Correction: The first sentence in the section “Round 3″ in the original April 7 story should have said, “Despite the arrival of the new omicron variant,” not “delta variant.”
Before the state conducted an audit of California’s prisons, including the California Institution for Women, we nearly died. It was the end of 2019 when my family emailed about a virus in China. I thought they were paranoid until the coronavirus began to spread rapidly, and someone who was like a parent to me, Annie, died in Minnesota. I was shocked.
Then came the lockdown. We had no masks or bleach. We barely had any cleaning supplies and the nursing staff was meager. They made us walk a foot apart when outside, assuming that by going in one direction we would not recross our paths to contract the virus.
We stood three feet apart to take medication and lines went for hours, sometimes into the night shift as most of the nurses were helping quarantined inmates who had fevers.
They had old school vital sign monitors on rollers with thermometers that they used to take our temperatures. Once they forgot to put the plastic protector on mine and I tasted metal. Spitting it out would be considered assault, so I dealt with it and brushed my teeth after.

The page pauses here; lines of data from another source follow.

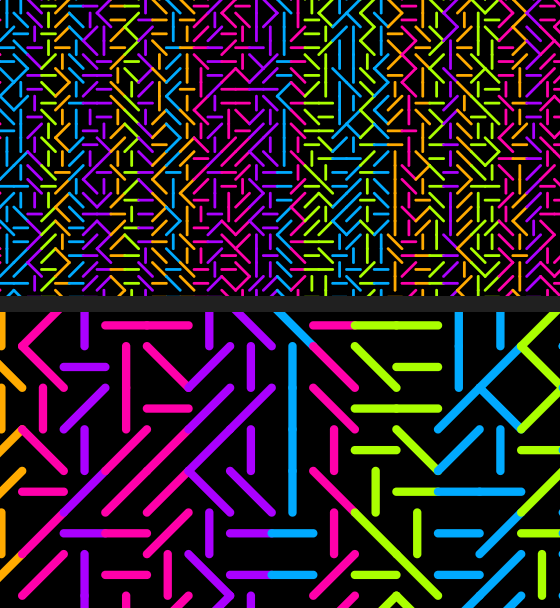
Top, the full canvas; bottom, a detail of the centre.
Give the GLSL for this pattern, as a WebGL 1 fragment shader.

```glsl
precision highp float;
// Neon maze: a square grid with one round-capped stroke per cell, chosen at
// random as horizontal, vertical or either diagonal, on black. Every column
// has one of five colours, spread evenly by a cubic permutation.

uniform vec2 u_resolution;

#define COLUMNS 40.4       // cells across the canvas width
#define STROKE_WIDTH 0.2   // in cells
#define ROW_OFFSET 0.06    // vertical grid shift, in cells
#define SEED 17.3
#define COLOUR_PERIOD 41.0 // prime, so that cubing permutes the columns

const vec3 BACKGROUND = vec3(0.0);
const vec3 PINK = vec3(1.0, 0.0, 0.667);
const vec3 BLUE = vec3(0.0, 0.667, 1.0);
const vec3 ORANGE = vec3(1.0, 0.667, 0.0);
const vec3 PURPLE = vec3(0.667, 0.0, 1.0);
const vec3 LIME = vec3(0.667, 1.0, 0.0);

float hash(vec2 p) {
  vec3 q = fract(vec3(p.xyx) * 0.1031 + SEED * 0.017);
  q += dot(q, q.yzx + 33.33);
  return fract((q.x + q.y) * q.z);
}

vec3 columnColour(float column) {
  float k = mod(column, COLOUR_PERIOD);
  float slot = floor(5.0 * (mod(k * k * k, COLOUR_PERIOD) + 0.25) / COLOUR_PERIOD);
  if (slot < 0.5) return BLUE;
  if (slot < 1.5) return PURPLE;
  if (slot < 2.5) return ORANGE;
  if (slot < 3.5) return LIME;
  return PINK;
}

// Half of the stroke, as a vector from the cell centre to one end
vec2 strokeArm(vec2 cell) {
  float kind = floor(hash(cell) * 4.0);
  if (kind < 0.5) return vec2(0.5, 0.0);
  if (kind < 1.5) return vec2(0.0, 0.5);
  if (kind < 2.5) return vec2(0.5, 0.5);
  return vec2(0.5, -0.5);
}

float strokeDistance(vec2 p, vec2 arm) {
  float along = clamp(dot(p, arm) / dot(arm, arm), -1.0, 1.0);
  return length(p - arm * along) - 0.5 * STROKE_WIDTH;
}

void main() {
  // Grid coordinates, rows counted from the top
  float pixel = COLUMNS / u_resolution.x;
  vec2 p = vec2(gl_FragCoord.x, u_resolution.y - gl_FragCoord.y) * pixel;
  p.y += ROW_OFFSET;
  vec2 home = floor(p);

  // Neighbours are included so that caps reach across cell borders
  vec3 colour = BACKGROUND;
  for (int i = -1; i <= 1; i++) {
    for (int j = -1; j <= 1; j++) {
      vec2 cell = home + vec2(float(i), float(j));
      float d = strokeDistance(p - cell - 0.5, strokeArm(cell));
      float cover = clamp(0.5 - d / pixel, 0.0, 1.0);
      colour = mix(colour, columnColour(cell.x), cover);
    }
  }
  gl_FragColor = vec4(colour, 1.0);
}
```
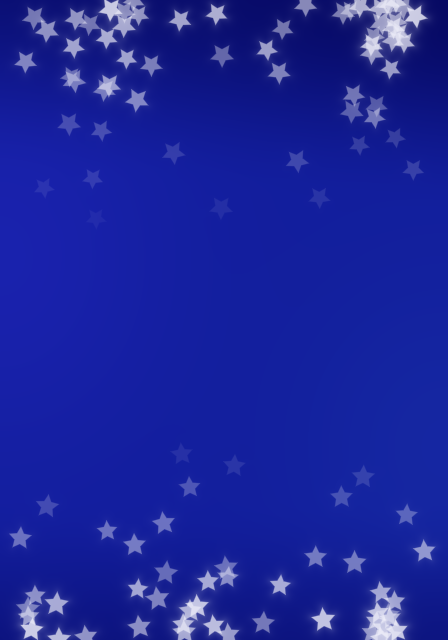
Reproduce this background procedurally as a WebGL 1 fragment shader.

```glsl
precision highp float;

uniform vec2 u_resolution;

const int MAX_STARS = 64;
const vec3 ROYAL_BLUE = vec3(0.070, 0.115, 0.610);
const vec3 VIOLET_BLUE = vec3(0.105, 0.135, 0.690);
const vec3 SOFT_BLUE = vec3(0.085, 0.160, 0.640);
const vec3 NIGHT_BLUE = vec3(0.025, 0.035, 0.390);
const vec3 STAR_WHITE = vec3(0.930, 0.930, 0.975);

float hash(float seed, float salt) {
  vec3 v = fract(vec3(seed, salt, seed + salt) * vec3(0.1031, 0.1030, 0.0973));
  v += dot(v, v.yzx + 33.33);
  return fract((v.x + v.y) * v.z);
}

float glow(vec2 uv, vec2 center, vec2 spread) {
  vec2 d = (uv - center) / spread;
  return exp(-dot(d, d));
}

vec2 rotate(vec2 p, float angle) {
  float c = cos(angle);
  float s = sin(angle);
  return vec2(c * p.x - s * p.y, s * p.x + c * p.y);
}

// Signed distance to a five-pointed star with one point up
float starDistance(vec2 p, float radius, float innerRatio) {
  vec2 k1 = vec2(0.80902, -0.58779);
  vec2 k2 = vec2(-k1.x, k1.y);
  p.x = abs(p.x);
  p -= 2.0 * max(dot(k1, p), 0.0) * k1;
  p -= 2.0 * max(dot(k2, p), 0.0) * k2;
  p.x = abs(p.x);
  p.y -= radius;
  vec2 edge = innerRatio * vec2(-k1.y, k1.x) - vec2(0.0, 1.0);
  float t = clamp(dot(p, edge) / dot(edge, edge), 0.0, radius);
  return length(p - edge * t) * sign(p.y * edge.x - p.x * edge.y);
}

vec3 backdrop(vec2 uv) {
  vec3 color = ROYAL_BLUE;
  color = mix(color, VIOLET_BLUE, 0.85 * glow(uv, vec2(0.0, 0.60), vec2(0.38, 0.32)));
  color = mix(color, SOFT_BLUE, 0.80 * glow(uv, vec2(1.0, 0.30), vec2(0.35, 0.28)));
  // Dark top, deepest at the right, and a lighter shade along the foot
  float topShade = smoothstep(0.70, 1.02, uv.y + 0.06 * (uv.x - 0.5));
  float footShade = smoothstep(0.22, -0.05, uv.y);
  color = mix(color, NIGHT_BLUE, topShade * mix(0.75, 1.0, uv.x));
  return mix(color, NIGHT_BLUE, 0.55 * footShade);
}

// Scatters stars upward from y = 0, thinning and fading with depth.
// clump holds the first cluster position, cluster spacing and pull.
vec3 starBand(vec3 color, vec2 p, float aspect, float count, float reach,
              vec3 clump, float salt, float blur) {
  for (int i = 0; i < MAX_STARS; i++) {
    float id = float(i);
    if (id >= count) break;

    float rank = (id + 0.5) / count;
    float depth = reach * (0.3 * rank + 0.7 * pow(rank, 4.0));
    float x = hash(id + 1.0, salt);
    x -= clump.z * sin(6.28319 * (x - clump.x) / clump.y);

    float tilt = 0.3 * (hash(id + 1.0, salt + 7.0) - 0.5);
    float radius = mix(0.0165, 0.0195, hash(id + 1.0, salt + 13.0));
    float strength = mix(0.88, 0.08, smoothstep(0.0, 0.35, depth));
    strength *= mix(0.5, 1.0, hash(id + 1.0, salt + 19.0));

    vec2 local = rotate(p - vec2(x * aspect, depth), tilt);
    float d = starDistance(local, radius, 0.5);
    float fill = smoothstep(blur, -blur, d);
    float halo = 0.28 * strength * exp(-max(d, 0.0) / 0.006);
    color = mix(color, STAR_WHITE, strength * mix(halo, 1.0, fill));
  }
  return color;
}

void main() {
  vec2 uv = gl_FragCoord.xy / u_resolution;
  float aspect = u_resolution.x / u_resolution.y;
  vec2 p = vec2(uv.x * aspect, uv.y);
  vec2 flipped = vec2(p.x, 1.0 - p.y);
  float blur = max(0.0012, 0.8 / u_resolution.y);

  vec3 color = backdrop(uv);
  color = starBand(color, flipped, aspect, 62.0, 0.35, vec3(0.20, 0.65, 0.06), 3.0, blur);
  color = starBand(color, p, aspect, 48.0, 0.30, vec3(0.07, 0.39, 0.03), 41.0, blur);
  gl_FragColor = vec4(color, 1.0);
}
```
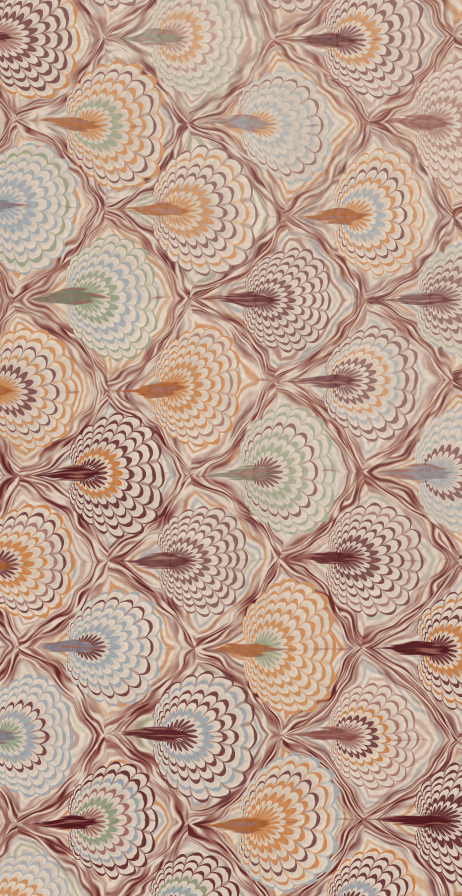
Give the GLSL for this pattern, as a Shadertoy shader.

```glsl
const float PI = 3.14159265;
const float REPEAT = 0.195;              // cell pitch, in canvas heights
const vec2 ANCHOR = vec2(0.58, 2.42);    // centre of one cell, in pitches
const float BULGE = 0.11;                // roundness of the scale-shaped cells
const float ROWS = 6.0;                  // scallop rows per fan
const float PETAL_ANGLE = 0.23;

const vec3 CREAM = vec3(0.87, 0.80, 0.73);
const vec3 SAND = vec3(0.75, 0.65, 0.58);
const vec3 ROSE = vec3(0.58, 0.36, 0.32);
const vec3 MAROON = vec3(0.31, 0.09, 0.11);
const vec3 ORANGE = vec3(0.77, 0.43, 0.17);
const vec3 BLUE = vec3(0.56, 0.62, 0.66);
const vec3 GREEN = vec3(0.51, 0.58, 0.45);

vec2 hash2(vec2 p) {
    vec2 k = vec2(dot(p, vec2(127.1, 311.7)), dot(p, vec2(269.5, 183.3)));
    return fract(sin(k) * 43758.5);
}

float corner(vec2 lattice, vec2 offset) {
    float angle = 2.0 * PI * hash2(lattice).x;
    return dot(vec2(cos(angle), sin(angle)), offset);
}

float gradientNoise(vec2 p) {
    vec2 i = floor(p), f = p - i;
    vec2 u = f * f * f * (f * (f * 6.0 - 15.0) + 10.0);
    vec2 e = vec2(1.0, 0.0);
    float low = mix(corner(i, f), corner(i + e, f - e), u.x);
    float high = mix(corner(i + e.yx, f - e.yx), corner(i + 1.0, f - 1.0), u.x);
    return mix(low, high, u.y);
}

vec3 pigment(float pick) {
    if (pick < 0.36) return MAROON;
    if (pick < 0.52) return ROSE;
    if (pick < 0.73) return ORANGE;
    return pick < 0.87 ? BLUE : GREEN;
}

// Pale combed bands that follow the cell outline
vec3 margin(vec3 paper, vec2 q, float edge, vec2 cell) {
    float level = edge * 17.0 + 1.5 * gradientNoise(q * 7.0 + cell * 3.7);
    vec2 pick = hash2(cell * 5.3 + floor(level));
    float line = smoothstep(0.36, 0.12, abs(fract(level) - 0.5));
    vec3 tint = mix(pigment(0.36 + 0.64 * pick.x), SAND, 0.35);
    return mix(paper, tint, line * (0.25 + 0.55 * pick.y));
}

// Fine dark threads drawn along the cell boundary
vec3 threads(vec3 base, float edge, float along, vec2 cell, float strength) {
    float bend = gradientNoise(vec2(along * 5.0, edge * 9.0) + cell * 2.3);
    float grain = gradientNoise(vec2(edge * 48.0 + 3.0 * bend, along * 4.0) + cell * 7.1);
    float mask = smoothstep(0.13, 0.03, edge + 0.05 * bend) * strength;
    vec3 color = mix(SAND, ROSE, smoothstep(-0.2, 0.2, grain));
    color = mix(color, MAROON, 0.75 * smoothstep(0.15, 0.4, grain));
    color = mix(color, CREAM, smoothstep(-0.12, -0.35, grain));
    return mix(base, color, mask);
}

// Radiating petals, each row ending in scallops
vec3 fan(vec3 base, vec3 paper, vec2 q, vec2 cell, vec3 mainInk, float strength) {
    vec2 traits = hash2(cell + 11.0);
    vec2 fromFocus = q + vec2(0.22, 0.0);
    float angle = atan(fromFocus.y, fromFocus.x);
    float reach = mix(0.235, 0.285, traits.x) * (1.0 + cos(angle));
    float radius = length(fromFocus) / max(reach, 0.001);
    float across = fract(angle / PETAL_ANGLE + 0.5) - 0.5;
    float depth = ROWS * pow(radius, 1.4) + 2.8 * across * across;
    float row = floor(depth), within = fract(depth);

    vec2 pick = hash2(cell * 3.1 + row * 1.7);
    vec3 ink = pick.x < 0.55 ? mainInk : pigment(pick.y);
    float width = mix(0.44, 0.13, 2.0 * abs(across)) * mix(0.65, 1.15, pick.y);
    width += 0.3 * smoothstep(2.5, 0.5, row);
    float rim = smoothstep(0.90 - width, 1.04 - width, within);
    float side = 0.45 * smoothstep(0.37, 0.48, abs(across));
    vec3 petal = paper * mix(0.94, 1.03, within);
    petal = mix(petal, mix(ink, SAND, 0.2), max(rim, side) * strength);
    return mix(petal, base, smoothstep(ROWS - 0.04, ROWS + 0.04, depth));
}

// Tapered, feathered stem of ink entering from the left tip
vec3 tongue(vec3 base, vec2 q, vec2 cell, vec3 ink, float strength) {
    float x = q.x + 0.5;
    float streak = gradientNoise(vec2(x * 6.0, q.y * 55.0) + cell * 4.9);
    float halfWidth = 0.06 * smoothstep(0.0, 0.25, x) * smoothstep(0.44, 0.24, x);
    float mask = smoothstep(-0.006, 0.012, halfWidth - abs(q.y) + 0.03 * streak - 0.006);
    vec3 color = mix(ink, ROSE, smoothstep(0.05, 0.4, streak));
    return mix(base, color, mask * strength);
}

vec3 marble(vec2 p, float fade) {
    p += 0.07 * vec2(gradientNoise(p * 1.1), gradientNoise(p * 1.1 + 31.0));
    p += 0.014 * vec2(gradientNoise(p * 8.0), gradientNoise(p * 8.0 + 17.0));

    // Diagonal lattice whose edges bow towards the right
    vec2 diagonal = vec2(p.x + p.y, p.x - p.y);
    vec2 wave = cos(PI * diagonal.yx);
    vec2 bowed = diagonal - BULGE * sqrt(wave * wave + 0.02);
    vec2 cell = floor(bowed + 0.5);
    vec2 w = bowed - cell;
    vec2 q = 0.5 * vec2(w.x + w.y, w.x - w.y);
    float edge = 0.5 - max(abs(w.x), abs(w.y));
    float along = abs(w.x) > abs(w.y) ? w.y : w.x;

    vec2 traits = hash2(cell + 3.0);
    vec3 ink = pigment(traits.x);
    float strength = fade * mix(0.7, 1.0, traits.y);
    vec3 paper = CREAM * (1.0 + 0.06 * gradientNoise(p * 3.0));
    vec3 color = margin(paper, q, edge, cell);
    color = threads(color, edge, along, cell, fade);
    color = fan(color, paper, q, cell, ink, strength);
    color = tongue(color, q, cell, mix(ink, MAROON, 0.3), strength);
    return color * (1.0 + 0.07 * gradientNoise(p * 38.0));
}

void mainImage(out vec4 fragColor, in vec2 fragCoord) {
    const int SIDE = 3;
    vec3 sum = vec3(0.0);
    for (int i = 0; i < SIDE * SIDE; i++) {
        vec2 jitter = (vec2(i % SIDE, i / SIDE) + 0.5) / float(SIDE) - 0.5;
        vec2 uv = (fragCoord + jitter) / iResolution.y;
        float fade = 1.0 - 0.32 * smoothstep(0.5, 1.4, uv.x + uv.y);
        sum += marble(uv / REPEAT - ANCHOR, fade);
    }
    fragColor = vec4(sum / float(SIDE * SIDE), 1.0);
}
```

I stayed in my cell for all of 2020. I contracted the virus in January of 2021 when my cellmate took a bite of food from an asymptomatic friend. I packed all of my belongings onto four carts to move to quarantine quarters, receiving no help despite having a pacemaker. When I got out of quarantine, I went back to my room and noticed my door had been locked the whole time. I could have easily left my bedding and such for my return.
When the delta variant arrived, the outbreak was small, but we were still mostly locked down. They never mentioned booster shots. They said that if we got the vaccine, we would never get COVID-19 again. They said on the news to wait six months if you test positive for the virus, but the nurses came over a dozen times just weeks after my bout to try to vaccinate me. I heard there were microchips in it and started to believe it, but I also knew we would have to get swabbed weekly without the vaccine. One nurse shoved the swab so hard that I finally agreed to get vaccinated after the six-month period.
Despite the arrival of the new omicron variant, we are fully reopened. They quarantine anyone who has been near someone who comes down with COVID-19. My unit currently has less than 15 people left. We were all quarantined when the outbreak came. It’s 2022, and COVID-19 is still growing strong.
Disclaimer: The views in this article are those of the author. Prison Journalism Project has verified the writer’s identity and basic facts such as the names of institutions mentioned.